Start of Exercise materials

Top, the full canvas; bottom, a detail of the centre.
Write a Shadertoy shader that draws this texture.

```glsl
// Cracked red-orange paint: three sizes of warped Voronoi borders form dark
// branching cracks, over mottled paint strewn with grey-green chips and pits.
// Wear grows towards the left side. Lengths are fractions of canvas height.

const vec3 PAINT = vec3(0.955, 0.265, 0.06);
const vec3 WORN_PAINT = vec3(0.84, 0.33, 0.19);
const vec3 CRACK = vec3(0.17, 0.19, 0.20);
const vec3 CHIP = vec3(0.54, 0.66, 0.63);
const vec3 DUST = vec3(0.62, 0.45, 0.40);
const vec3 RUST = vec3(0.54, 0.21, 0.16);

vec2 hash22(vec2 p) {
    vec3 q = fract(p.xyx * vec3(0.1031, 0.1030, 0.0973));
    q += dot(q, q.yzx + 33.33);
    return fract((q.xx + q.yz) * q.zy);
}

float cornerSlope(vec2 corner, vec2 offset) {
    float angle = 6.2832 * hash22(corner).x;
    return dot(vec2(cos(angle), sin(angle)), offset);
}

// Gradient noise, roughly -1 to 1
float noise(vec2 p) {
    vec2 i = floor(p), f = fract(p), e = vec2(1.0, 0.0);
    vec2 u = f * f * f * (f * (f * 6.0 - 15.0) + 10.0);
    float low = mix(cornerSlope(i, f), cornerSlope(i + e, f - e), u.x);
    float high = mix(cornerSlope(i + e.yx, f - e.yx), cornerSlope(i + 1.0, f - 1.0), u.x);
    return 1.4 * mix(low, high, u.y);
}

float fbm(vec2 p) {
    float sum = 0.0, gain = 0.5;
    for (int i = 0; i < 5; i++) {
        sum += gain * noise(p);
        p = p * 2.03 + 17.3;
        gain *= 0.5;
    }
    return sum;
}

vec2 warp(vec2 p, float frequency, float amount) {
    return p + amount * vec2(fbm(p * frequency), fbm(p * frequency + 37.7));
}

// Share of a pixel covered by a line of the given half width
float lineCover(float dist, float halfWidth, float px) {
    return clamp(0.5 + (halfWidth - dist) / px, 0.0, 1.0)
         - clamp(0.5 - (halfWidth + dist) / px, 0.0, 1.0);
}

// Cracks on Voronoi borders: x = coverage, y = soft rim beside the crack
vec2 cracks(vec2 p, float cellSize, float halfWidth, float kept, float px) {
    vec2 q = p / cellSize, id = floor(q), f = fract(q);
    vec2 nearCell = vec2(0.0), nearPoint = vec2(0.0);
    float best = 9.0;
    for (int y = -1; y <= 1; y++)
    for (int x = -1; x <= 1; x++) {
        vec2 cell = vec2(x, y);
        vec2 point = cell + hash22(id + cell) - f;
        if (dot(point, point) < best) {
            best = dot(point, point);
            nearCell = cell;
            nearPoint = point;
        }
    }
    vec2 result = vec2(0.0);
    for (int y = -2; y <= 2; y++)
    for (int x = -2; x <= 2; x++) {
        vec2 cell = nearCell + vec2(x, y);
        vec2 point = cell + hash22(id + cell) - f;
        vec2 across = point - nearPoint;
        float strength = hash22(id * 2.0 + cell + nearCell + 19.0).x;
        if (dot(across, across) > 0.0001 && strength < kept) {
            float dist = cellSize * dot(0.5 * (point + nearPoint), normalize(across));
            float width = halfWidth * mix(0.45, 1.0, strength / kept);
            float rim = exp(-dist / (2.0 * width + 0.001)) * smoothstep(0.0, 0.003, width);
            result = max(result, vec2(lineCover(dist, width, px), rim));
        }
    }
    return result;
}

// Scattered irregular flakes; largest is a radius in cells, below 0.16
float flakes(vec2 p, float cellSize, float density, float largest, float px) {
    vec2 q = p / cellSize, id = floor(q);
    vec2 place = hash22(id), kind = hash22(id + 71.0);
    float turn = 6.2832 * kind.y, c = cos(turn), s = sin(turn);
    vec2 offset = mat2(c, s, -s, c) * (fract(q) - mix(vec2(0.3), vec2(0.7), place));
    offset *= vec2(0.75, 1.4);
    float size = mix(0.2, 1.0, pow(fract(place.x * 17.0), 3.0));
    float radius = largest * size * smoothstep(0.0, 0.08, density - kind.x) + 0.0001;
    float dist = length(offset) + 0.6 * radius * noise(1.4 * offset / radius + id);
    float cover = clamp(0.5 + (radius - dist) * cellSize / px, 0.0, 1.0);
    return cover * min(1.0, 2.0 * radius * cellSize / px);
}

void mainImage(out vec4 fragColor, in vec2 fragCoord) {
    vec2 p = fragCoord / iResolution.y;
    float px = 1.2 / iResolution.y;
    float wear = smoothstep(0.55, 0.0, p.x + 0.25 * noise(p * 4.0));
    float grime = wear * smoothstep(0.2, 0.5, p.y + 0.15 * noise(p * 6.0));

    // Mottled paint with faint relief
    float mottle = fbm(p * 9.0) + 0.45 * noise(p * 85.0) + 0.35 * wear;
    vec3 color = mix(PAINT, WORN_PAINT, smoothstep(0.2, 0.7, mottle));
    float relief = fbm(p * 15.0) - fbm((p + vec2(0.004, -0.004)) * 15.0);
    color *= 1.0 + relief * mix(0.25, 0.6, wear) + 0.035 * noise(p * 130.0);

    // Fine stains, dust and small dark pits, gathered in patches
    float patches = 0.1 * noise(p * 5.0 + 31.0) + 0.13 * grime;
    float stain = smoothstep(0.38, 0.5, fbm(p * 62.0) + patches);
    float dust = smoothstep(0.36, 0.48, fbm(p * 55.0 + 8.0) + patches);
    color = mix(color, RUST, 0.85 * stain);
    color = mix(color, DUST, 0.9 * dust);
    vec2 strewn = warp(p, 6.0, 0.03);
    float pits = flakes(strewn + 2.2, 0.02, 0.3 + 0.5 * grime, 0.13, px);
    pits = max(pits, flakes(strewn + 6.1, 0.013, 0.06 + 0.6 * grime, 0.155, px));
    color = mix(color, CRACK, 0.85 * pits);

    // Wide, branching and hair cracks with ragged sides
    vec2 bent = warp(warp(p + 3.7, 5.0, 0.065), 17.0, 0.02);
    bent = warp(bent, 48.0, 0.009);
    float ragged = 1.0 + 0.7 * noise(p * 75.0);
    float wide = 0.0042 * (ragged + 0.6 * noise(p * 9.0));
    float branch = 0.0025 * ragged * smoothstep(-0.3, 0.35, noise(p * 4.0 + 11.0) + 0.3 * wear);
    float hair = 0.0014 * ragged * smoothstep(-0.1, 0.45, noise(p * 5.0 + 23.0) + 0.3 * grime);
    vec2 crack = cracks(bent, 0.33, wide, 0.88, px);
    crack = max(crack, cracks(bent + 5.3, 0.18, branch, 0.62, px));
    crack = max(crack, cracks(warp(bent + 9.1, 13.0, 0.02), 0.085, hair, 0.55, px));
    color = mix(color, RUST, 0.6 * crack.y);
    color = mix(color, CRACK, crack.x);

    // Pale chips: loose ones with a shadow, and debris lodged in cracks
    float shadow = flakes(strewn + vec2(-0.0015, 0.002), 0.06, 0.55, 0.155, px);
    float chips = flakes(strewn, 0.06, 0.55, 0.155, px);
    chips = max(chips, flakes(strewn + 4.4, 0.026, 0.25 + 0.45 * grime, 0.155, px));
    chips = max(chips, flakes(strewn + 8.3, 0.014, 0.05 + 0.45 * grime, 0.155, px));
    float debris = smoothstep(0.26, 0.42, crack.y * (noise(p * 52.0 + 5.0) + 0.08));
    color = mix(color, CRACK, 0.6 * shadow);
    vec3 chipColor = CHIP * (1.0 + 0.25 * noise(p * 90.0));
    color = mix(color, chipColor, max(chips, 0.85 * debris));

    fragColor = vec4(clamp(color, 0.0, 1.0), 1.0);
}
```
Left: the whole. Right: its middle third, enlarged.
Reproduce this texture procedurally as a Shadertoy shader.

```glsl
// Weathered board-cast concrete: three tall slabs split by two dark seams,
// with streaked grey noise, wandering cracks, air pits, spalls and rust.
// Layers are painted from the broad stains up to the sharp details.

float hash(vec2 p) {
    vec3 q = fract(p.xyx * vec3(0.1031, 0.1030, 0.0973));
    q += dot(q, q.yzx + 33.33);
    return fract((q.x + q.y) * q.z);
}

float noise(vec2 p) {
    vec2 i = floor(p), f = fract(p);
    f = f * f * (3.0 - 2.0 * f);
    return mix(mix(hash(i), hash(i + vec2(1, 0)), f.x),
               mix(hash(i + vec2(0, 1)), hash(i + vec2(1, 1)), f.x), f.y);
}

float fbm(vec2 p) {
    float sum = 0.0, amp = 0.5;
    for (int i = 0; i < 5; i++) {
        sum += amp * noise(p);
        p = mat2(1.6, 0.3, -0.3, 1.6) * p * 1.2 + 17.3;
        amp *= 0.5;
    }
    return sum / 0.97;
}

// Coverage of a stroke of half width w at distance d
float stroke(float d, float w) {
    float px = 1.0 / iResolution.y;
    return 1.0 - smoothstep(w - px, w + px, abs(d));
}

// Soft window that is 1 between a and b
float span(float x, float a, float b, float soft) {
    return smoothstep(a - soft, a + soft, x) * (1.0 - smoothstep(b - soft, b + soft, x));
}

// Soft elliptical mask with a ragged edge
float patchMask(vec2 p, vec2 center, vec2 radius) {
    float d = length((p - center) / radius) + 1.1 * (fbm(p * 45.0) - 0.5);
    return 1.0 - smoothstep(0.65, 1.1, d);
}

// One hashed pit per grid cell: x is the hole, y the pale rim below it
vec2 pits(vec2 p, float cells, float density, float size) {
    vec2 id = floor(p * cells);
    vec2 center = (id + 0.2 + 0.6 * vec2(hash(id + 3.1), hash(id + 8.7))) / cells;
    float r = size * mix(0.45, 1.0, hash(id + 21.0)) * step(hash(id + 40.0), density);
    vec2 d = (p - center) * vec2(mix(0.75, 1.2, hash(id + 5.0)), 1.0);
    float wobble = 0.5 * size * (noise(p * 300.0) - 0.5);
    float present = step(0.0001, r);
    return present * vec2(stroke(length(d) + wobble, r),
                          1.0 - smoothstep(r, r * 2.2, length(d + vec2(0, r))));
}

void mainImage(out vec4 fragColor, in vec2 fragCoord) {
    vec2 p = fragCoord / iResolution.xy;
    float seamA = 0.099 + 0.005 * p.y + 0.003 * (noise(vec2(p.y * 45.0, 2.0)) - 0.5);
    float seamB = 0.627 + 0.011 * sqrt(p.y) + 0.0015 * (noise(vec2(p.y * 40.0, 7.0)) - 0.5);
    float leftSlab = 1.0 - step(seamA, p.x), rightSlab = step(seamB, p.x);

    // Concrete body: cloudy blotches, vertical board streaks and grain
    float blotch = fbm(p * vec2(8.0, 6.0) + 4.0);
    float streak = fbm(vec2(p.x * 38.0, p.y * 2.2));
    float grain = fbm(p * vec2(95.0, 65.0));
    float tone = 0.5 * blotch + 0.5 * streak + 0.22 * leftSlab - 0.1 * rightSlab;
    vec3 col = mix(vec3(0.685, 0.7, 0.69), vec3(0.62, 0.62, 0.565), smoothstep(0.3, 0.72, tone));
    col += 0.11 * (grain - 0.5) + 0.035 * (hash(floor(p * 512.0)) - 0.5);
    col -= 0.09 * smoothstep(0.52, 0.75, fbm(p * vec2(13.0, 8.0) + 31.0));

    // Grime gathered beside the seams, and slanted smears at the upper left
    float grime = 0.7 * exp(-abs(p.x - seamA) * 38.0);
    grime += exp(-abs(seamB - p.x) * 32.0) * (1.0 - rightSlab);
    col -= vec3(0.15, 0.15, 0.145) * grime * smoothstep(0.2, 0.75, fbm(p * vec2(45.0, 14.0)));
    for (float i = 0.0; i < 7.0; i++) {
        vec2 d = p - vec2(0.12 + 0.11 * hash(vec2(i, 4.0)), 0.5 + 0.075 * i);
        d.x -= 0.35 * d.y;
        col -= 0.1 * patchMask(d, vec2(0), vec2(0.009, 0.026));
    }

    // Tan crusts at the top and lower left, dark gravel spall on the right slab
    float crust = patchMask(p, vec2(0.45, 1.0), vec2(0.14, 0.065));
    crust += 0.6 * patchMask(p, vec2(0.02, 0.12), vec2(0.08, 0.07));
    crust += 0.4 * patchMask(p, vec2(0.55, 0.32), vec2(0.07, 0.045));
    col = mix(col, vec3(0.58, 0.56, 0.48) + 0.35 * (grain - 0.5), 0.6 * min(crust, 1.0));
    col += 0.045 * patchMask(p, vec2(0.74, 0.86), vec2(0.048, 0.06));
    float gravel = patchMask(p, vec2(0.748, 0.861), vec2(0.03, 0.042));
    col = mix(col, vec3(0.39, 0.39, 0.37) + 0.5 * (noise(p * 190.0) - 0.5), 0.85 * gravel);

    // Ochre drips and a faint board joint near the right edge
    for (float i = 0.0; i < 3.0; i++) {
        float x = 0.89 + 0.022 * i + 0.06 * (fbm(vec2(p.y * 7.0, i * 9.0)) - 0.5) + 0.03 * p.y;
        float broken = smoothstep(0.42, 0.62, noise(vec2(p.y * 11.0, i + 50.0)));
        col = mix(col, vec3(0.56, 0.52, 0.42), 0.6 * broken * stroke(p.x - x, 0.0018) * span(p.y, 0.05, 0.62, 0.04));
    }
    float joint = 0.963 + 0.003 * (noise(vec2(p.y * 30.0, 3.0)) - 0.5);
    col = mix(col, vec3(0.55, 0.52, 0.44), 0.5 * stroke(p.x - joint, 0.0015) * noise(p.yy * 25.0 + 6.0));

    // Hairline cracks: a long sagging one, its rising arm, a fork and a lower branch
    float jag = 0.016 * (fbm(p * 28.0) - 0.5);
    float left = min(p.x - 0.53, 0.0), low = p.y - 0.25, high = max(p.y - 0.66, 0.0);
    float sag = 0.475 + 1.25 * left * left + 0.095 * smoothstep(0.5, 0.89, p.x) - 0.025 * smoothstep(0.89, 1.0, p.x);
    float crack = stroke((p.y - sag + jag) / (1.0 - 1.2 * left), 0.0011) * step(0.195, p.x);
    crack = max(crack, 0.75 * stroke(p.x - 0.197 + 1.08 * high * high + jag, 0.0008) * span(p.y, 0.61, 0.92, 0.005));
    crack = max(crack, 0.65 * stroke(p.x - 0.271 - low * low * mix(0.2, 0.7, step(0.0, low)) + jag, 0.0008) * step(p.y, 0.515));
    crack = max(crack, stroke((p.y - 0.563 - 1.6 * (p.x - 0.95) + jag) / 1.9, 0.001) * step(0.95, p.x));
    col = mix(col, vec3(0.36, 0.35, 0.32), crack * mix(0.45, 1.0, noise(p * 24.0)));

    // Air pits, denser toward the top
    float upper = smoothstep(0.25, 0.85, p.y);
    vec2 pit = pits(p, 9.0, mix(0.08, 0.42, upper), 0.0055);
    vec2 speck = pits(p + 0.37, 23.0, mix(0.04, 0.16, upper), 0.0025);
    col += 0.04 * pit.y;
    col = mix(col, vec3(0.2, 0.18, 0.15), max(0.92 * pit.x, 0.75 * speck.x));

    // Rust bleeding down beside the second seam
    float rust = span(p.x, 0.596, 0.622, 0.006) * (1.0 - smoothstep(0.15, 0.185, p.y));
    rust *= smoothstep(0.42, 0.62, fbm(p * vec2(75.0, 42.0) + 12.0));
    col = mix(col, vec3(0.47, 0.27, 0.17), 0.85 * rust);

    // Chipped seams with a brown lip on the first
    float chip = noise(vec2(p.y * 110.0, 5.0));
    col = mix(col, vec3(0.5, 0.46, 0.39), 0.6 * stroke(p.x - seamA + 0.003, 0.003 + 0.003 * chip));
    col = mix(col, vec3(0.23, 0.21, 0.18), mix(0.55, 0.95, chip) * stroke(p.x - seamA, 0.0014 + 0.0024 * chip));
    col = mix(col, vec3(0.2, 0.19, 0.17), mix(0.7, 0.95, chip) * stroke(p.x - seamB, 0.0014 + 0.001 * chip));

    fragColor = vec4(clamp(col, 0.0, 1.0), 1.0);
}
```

End of Exercise materials

> What is being asked
Find the word "chips" in the records and pull out each line that has it.

> Response to this task
// branching cracks, over mottled paint strewn with grey-green chips and pits.
    // Pale chips: loose ones with a shadow, and debris lodged in cracks
    float chips = flakes(strewn, 0.06, 0.55, 0.155, px);
    chips = max(chips, flakes(strewn + 4.4, 0.026, 0.25 + 0.45 * grime, 0.155, px));
    chips = max(chips, flakes(strewn + 8.3, 0.014, 0.05 + 0.45 * grime, 0.155, px));
    color = mix(color, chipColor, max(chips, 0.85 * debris));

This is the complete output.